Animal welfare science - Working at the interface between the natural and social sciences

Lund V, Coleman G, Gunnarsson S, Appleby MC, Karkinen K


Animal welfare science has pioneered in interdisciplinary work in many ways. However, this work has mainly taken place among researchers from the natural sciences. This paper discusses the advantages and disadvantages of using broad interdisciplinary approaches to scientific animal welfare questions, including collaboration between the natural and social sciences. The word "interdisciplinary" has been interpreted in various ways: we discuss the conceptual framework associated with research across disciplinary boundaries on different levels. Among the advantages of such work is that it may enhance the understanding of issues and result in better problem-solving. It can also be used to obtain methodological gains, that is. models and concepts from one discipline can be applied to another. We give examples of both kinds of successful combinations. The challenges of an interdisciplinary approach are also discussed, for example methodological and cultural differences among disciplines, and communication problems among researchers from different fields. We present examples of fruitful interdisciplinary approaches, e.g., studies of the human-animal interaction combining ethology, physiology and psychology. Recommendations are outlined for how collabora-tion can be increased among disciplines and between the natural and social sciences in order to further advance animal welfare science. Animal welfare is a multi-faceted issue including important scientific, ethical, economic and political dimensions, and we conclude that dealing with such complex problems requires an integrated approach that utilises conceptual and methodological skills from many disciplines. Natural scientists will continue to be central for achieving improvements in animal welfare, but it also is necessary to include social scientists for better understanding of the role of human behaviour and animals' roles in society, as well as for implementing solutions in order to achieve animal welfare in practice. This kind of work needs better support among academic leaders, scientific publishers, and funding bodies, and training in interdisciplinary thinking needs to be introduced as early as in undergraduate education. An important aspect is that all participants need to learn to communicate and to learn the language of discourse of different disciplines so as to understand the issues and to appreciate the value of their contributions. (c) 2005 Elsevier B.V. All rights reserved
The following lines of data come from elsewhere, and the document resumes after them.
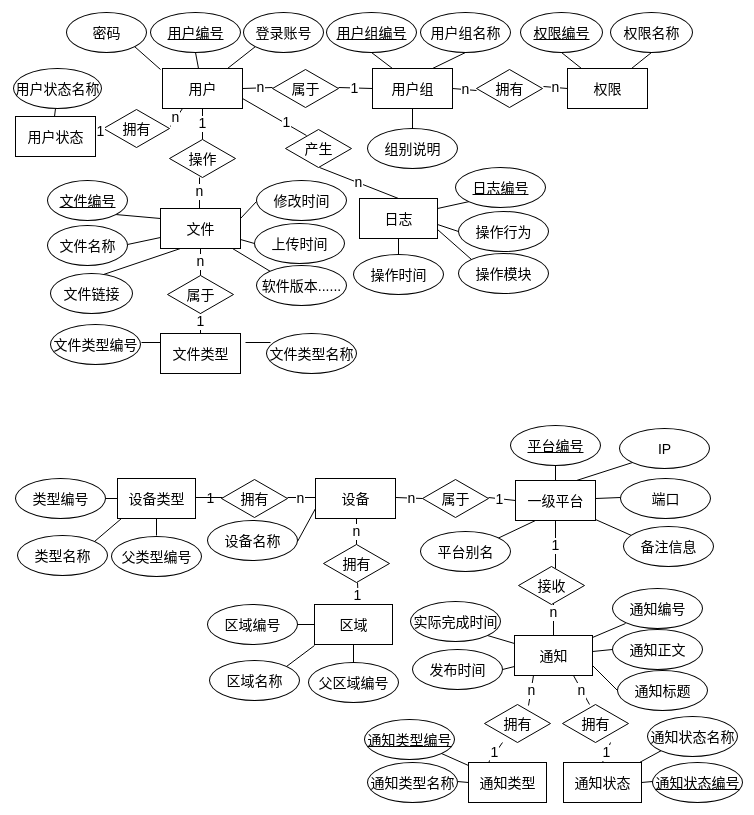
<!DOCTYPE html>
<html lang="zh-CN">
<head>
<meta charset="utf-8">
<title>实体关系图</title>
<style>
:root { --ink: #000; --paper: #fff; }
* { box-sizing: border-box; }
html, body { margin: 0; background: var(--paper); }
.diagram {
  position: relative; width: 754px; height: 815px; overflow: hidden;
  background: var(--paper); color: var(--ink);
  font: 14px/20px "Liberation Sans", "Noto Sans CJK SC", sans-serif;
}
.links { position: absolute; inset: 0; display: block; stroke: var(--ink); stroke-width: 1; fill: none; }
.diamonds { fill: var(--paper); }
.entity, .attr, .relation, .count {
  position: absolute; left: calc(var(--x) * 1px - var(--w) / 2); top: calc(var(--y) * 1px - var(--h) / 2);
  width: calc(var(--w) + 1px); height: calc(var(--h) + 1px);
  display: flex; align-items: center; justify-content: center; white-space: nowrap;
}
.entity, .attr { background: var(--paper); border: 1px solid var(--ink); }
.entity { --w: 80px; --h: 40px; }
.entity.slim { --w: 78px; }
.attr { --w: 90px; --h: 40px; border-radius: 50%; }
.attr.small { --w: 80px; }
.attr.medium { --w: 82px; }
.attr.key { text-decoration: underline; }
.relation { --w: 66px; --h: 38px; }
.count { --w: 8px; --h: 15px; background: var(--paper); line-height: 15px; }
</style>
</head>
<body>
<main class="diagram">
  <svg class="links" width="754" height="815" viewBox="0 0 754 815" aria-hidden="true">
    <defs><polygon id="diamond" points="-33,0 0,-19 33,0 0,19"/></defs>
    <g transform="translate(.5 .5)">
      <g class="user-links">
        <path d="M134 46L160 69M195 52L198 68M255 46L227 68M371 52L392 68M465 52L432 68M561 52L581 68M651 52L631 68"/>
        <path d="M242 88L272 87M338 87L372 88M452 88L476 90M543 86L567 88M412 108V128"/>
        <path d="M55 108L54 116M95 136L104 132M170 126L182 108M202 108V139M242 98L306 135M319 167L398 198"/>
        <path d="M199 177V208M115 214L160 218M127 244L160 237M103 274L180 248M256 201L240 218M254 243L240 239M270 271L232 248"/>
        <path d="M200 248V275M200 309V333M141 342H160M245 342H270"/>
        <path d="M469 201L437 208M458 231L437 224M471 259L437 229M398 238V254"/>
      </g>
      <g class="platform-links">
        <path d="M105 498H117M195 497H222M94 541L121 518M156 518V535M287 497H315M297 541L315 508M395 497L422 498M488 497L515 500"/>
        <path d="M555 465V480M632 462L576 480M620 497L595 498M631 535L595 519M497 538L535 520M555 520V568M356 518V544M357 582L358 604"/>
        <path d="M297 624H314M286 666L314 645M353 644V662M553 602V635M487 635L514 643M502 669L514 666"/>
        <path d="M625 623L592 637M612 649L592 651M617 690L592 665M533 675L528 705M573 675L589 704M502 742L488 762M610 742L602 762"/>
        <path d="M441 753L468 765M457 781L468 782M661 750L639 762M652 781L641 782"/>
      </g>
      <g class="diamonds">
        <use href="#diamond" x="305" y="88"/><use href="#diamond" x="509" y="88"/>
        <use href="#diamond" x="136" y="128"/><use href="#diamond" x="202" y="158"/>
        <use href="#diamond" x="318" y="148"/><use href="#diamond" x="200" y="294"/>
        <use href="#diamond" x="254" y="498"/><use href="#diamond" x="455" y="498"/>
        <use href="#diamond" x="356" y="563"/><use href="#diamond" x="551" y="585"/>
        <use href="#diamond" x="517" y="723"/><use href="#diamond" x="595" y="723"/>
      </g>
    </g>
  </svg>

  <section aria-label="用户与文件">
    <div class="entity" style="--x:202;--y:88">用户</div>
    <div class="entity" style="--x:412;--y:88">用户组</div>
    <div class="entity" style="--x:607;--y:88">权限</div>
    <div class="entity" style="--x:55;--y:136">用户状态</div>
    <div class="entity" style="--x:200;--y:228">文件</div>
    <div class="entity slim" style="--x:398;--y:218">日志</div>
    <div class="entity" style="--x:200;--y:353">文件类型</div>

    <div class="attr small" style="--x:106;--y:32">密码</div>
    <div class="attr key" style="--x:195;--y:32">用户编号</div>
    <div class="attr small" style="--x:283;--y:32">登录账号</div>
    <div class="attr key" style="--x:371;--y:32">用户组编号</div>
    <div class="attr" style="--x:465;--y:32">用户组名称</div>
    <div class="attr medium key" style="--x:561;--y:32">权限编号</div>
    <div class="attr medium" style="--x:651;--y:32">权限名称</div>
    <div class="attr" style="--x:57;--y:88;--w:88px">用户状态名称</div>
    <div class="attr" style="--x:412;--y:148">组别说明</div>
    <div class="attr small key" style="--x:87;--y:200">文件编号</div>
    <div class="attr small" style="--x:87;--y:245">文件名称</div>
    <div class="attr medium" style="--x:91;--y:293">文件链接</div>
    <div class="attr" style="--x:301;--y:200">修改时间</div>
    <div class="attr" style="--x:299;--y:243">上传时间</div>
    <div class="attr" style="--x:301;--y:285">软件版本......</div>
    <div class="attr key" style="--x:500;--y:187">日志编号</div>
    <div class="attr" style="--x:503;--y:231">操作行为</div>
    <div class="attr" style="--x:503;--y:273">操作模块</div>
    <div class="attr" style="--x:398;--y:274">操作时间</div>
    <div class="attr" style="--x:95;--y:344">文件类型编号</div>
    <div class="attr" style="--x:311;--y:353">文件类型名称</div>

    <div class="relation" style="--x:305;--y:88">属于</div>
    <div class="relation" style="--x:509;--y:88">拥有</div>
    <div class="relation" style="--x:136;--y:128">拥有</div>
    <div class="relation" style="--x:202;--y:158">操作</div>
    <div class="relation" style="--x:318;--y:148">产生</div>
    <div class="relation" style="--x:200;--y:294">属于</div>

    <span class="count" style="--x:260;--y:87">n</span>
    <span class="count" style="--x:354;--y:88">1</span>
    <span class="count" style="--x:465;--y:89">n</span>
    <span class="count" style="--x:555;--y:87">n</span>
    <span class="count" style="--x:100;--y:131">1</span>
    <span class="count" style="--x:175;--y:117">n</span>
    <span class="count" style="--x:202;--y:123">1</span>
    <span class="count" style="--x:286;--y:122">1</span>
    <span class="count" style="--x:358;--y:182">n</span>
    <span class="count" style="--x:199;--y:191">n</span>
    <span class="count" style="--x:200;--y:261">n</span>
    <span class="count" style="--x:200;--y:321">1</span>
  </section>

  <section aria-label="设备、平台与通知">
    <div class="entity slim" style="--x:156;--y:498">设备类型</div>
    <div class="entity" style="--x:355;--y:498">设备</div>
    <div class="entity" style="--x:555;--y:500">一级平台</div>
    <div class="entity slim" style="--x:353;--y:624">区域</div>
    <div class="entity slim" style="--x:553;--y:655">通知</div>
    <div class="entity slim" style="--x:507;--y:782">通知类型</div>
    <div class="entity slim" style="--x:602;--y:782">通知状态</div>

    <div class="attr key" style="--x:555;--y:445">平台编号</div>
    <div class="attr" style="--x:664;--y:448">IP</div>
    <div class="attr" style="--x:665;--y:498">端口</div>
    <div class="attr" style="--x:668;--y:546">备注信息</div>
    <div class="attr" style="--x:465;--y:551">平台别名</div>
    <div class="attr" style="--x:60;--y:498">类型编号</div>
    <div class="attr" style="--x:62;--y:555">类型名称</div>
    <div class="attr" style="--x:156;--y:556">父类型编号</div>
    <div class="attr" style="--x:252;--y:540">设备名称</div>
    <div class="attr" style="--x:252;--y:624">区域编号</div>
    <div class="attr" style="--x:254;--y:680">区域名称</div>
    <div class="attr" style="--x:353;--y:682">父区域编号</div>
    <div class="attr" style="--x:455;--y:621">实际完成时间</div>
    <div class="attr" style="--x:457;--y:669">发布时间</div>
    <div class="attr" style="--x:657;--y:608">通知编号</div>
    <div class="attr" style="--x:657;--y:649">通知正文</div>
    <div class="attr" style="--x:662;--y:690">通知标题</div>
    <div class="attr key" style="--x:409;--y:739">通知类型编号</div>
    <div class="attr" style="--x:412;--y:782">通知类型名称</div>
    <div class="attr" style="--x:692;--y:736">通知状态名称</div>
    <div class="attr key" style="--x:697;--y:782">通知状态编号</div>

    <div class="relation" style="--x:254;--y:498">拥有</div>
    <div class="relation" style="--x:455;--y:498">属于</div>
    <div class="relation" style="--x:356;--y:563">拥有</div>
    <div class="relation" style="--x:551;--y:585">接收</div>
    <div class="relation" style="--x:517;--y:723">拥有</div>
    <div class="relation" style="--x:595;--y:723">拥有</div>

    <span class="count" style="--x:210;--y:498;background:none">1</span>
    <span class="count" style="--x:300;--y:498">n</span>
    <span class="count" style="--x:411;--y:498">n</span>
    <span class="count" style="--x:499;--y:499">1</span>
    <span class="count" style="--x:356;--y:531">n</span>
    <span class="count" style="--x:357;--y:595">1</span>
    <span class="count" style="--x:555;--y:545">1</span>
    <span class="count" style="--x:553;--y:612">n</span>
    <span class="count" style="--x:531;--y:690">n</span>
    <span class="count" style="--x:581;--y:690">n</span>
    <span class="count" style="--x:494;--y:752">1</span>
    <span class="count" style="--x:606;--y:752">1</span>
  </section>
</main>
</body>
</html>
Published in

Applied Animal Behaviour Science
2006, Volume: 97, number: 1, pages: 37-49 Publisher: ELSEVIER SCIENCE BV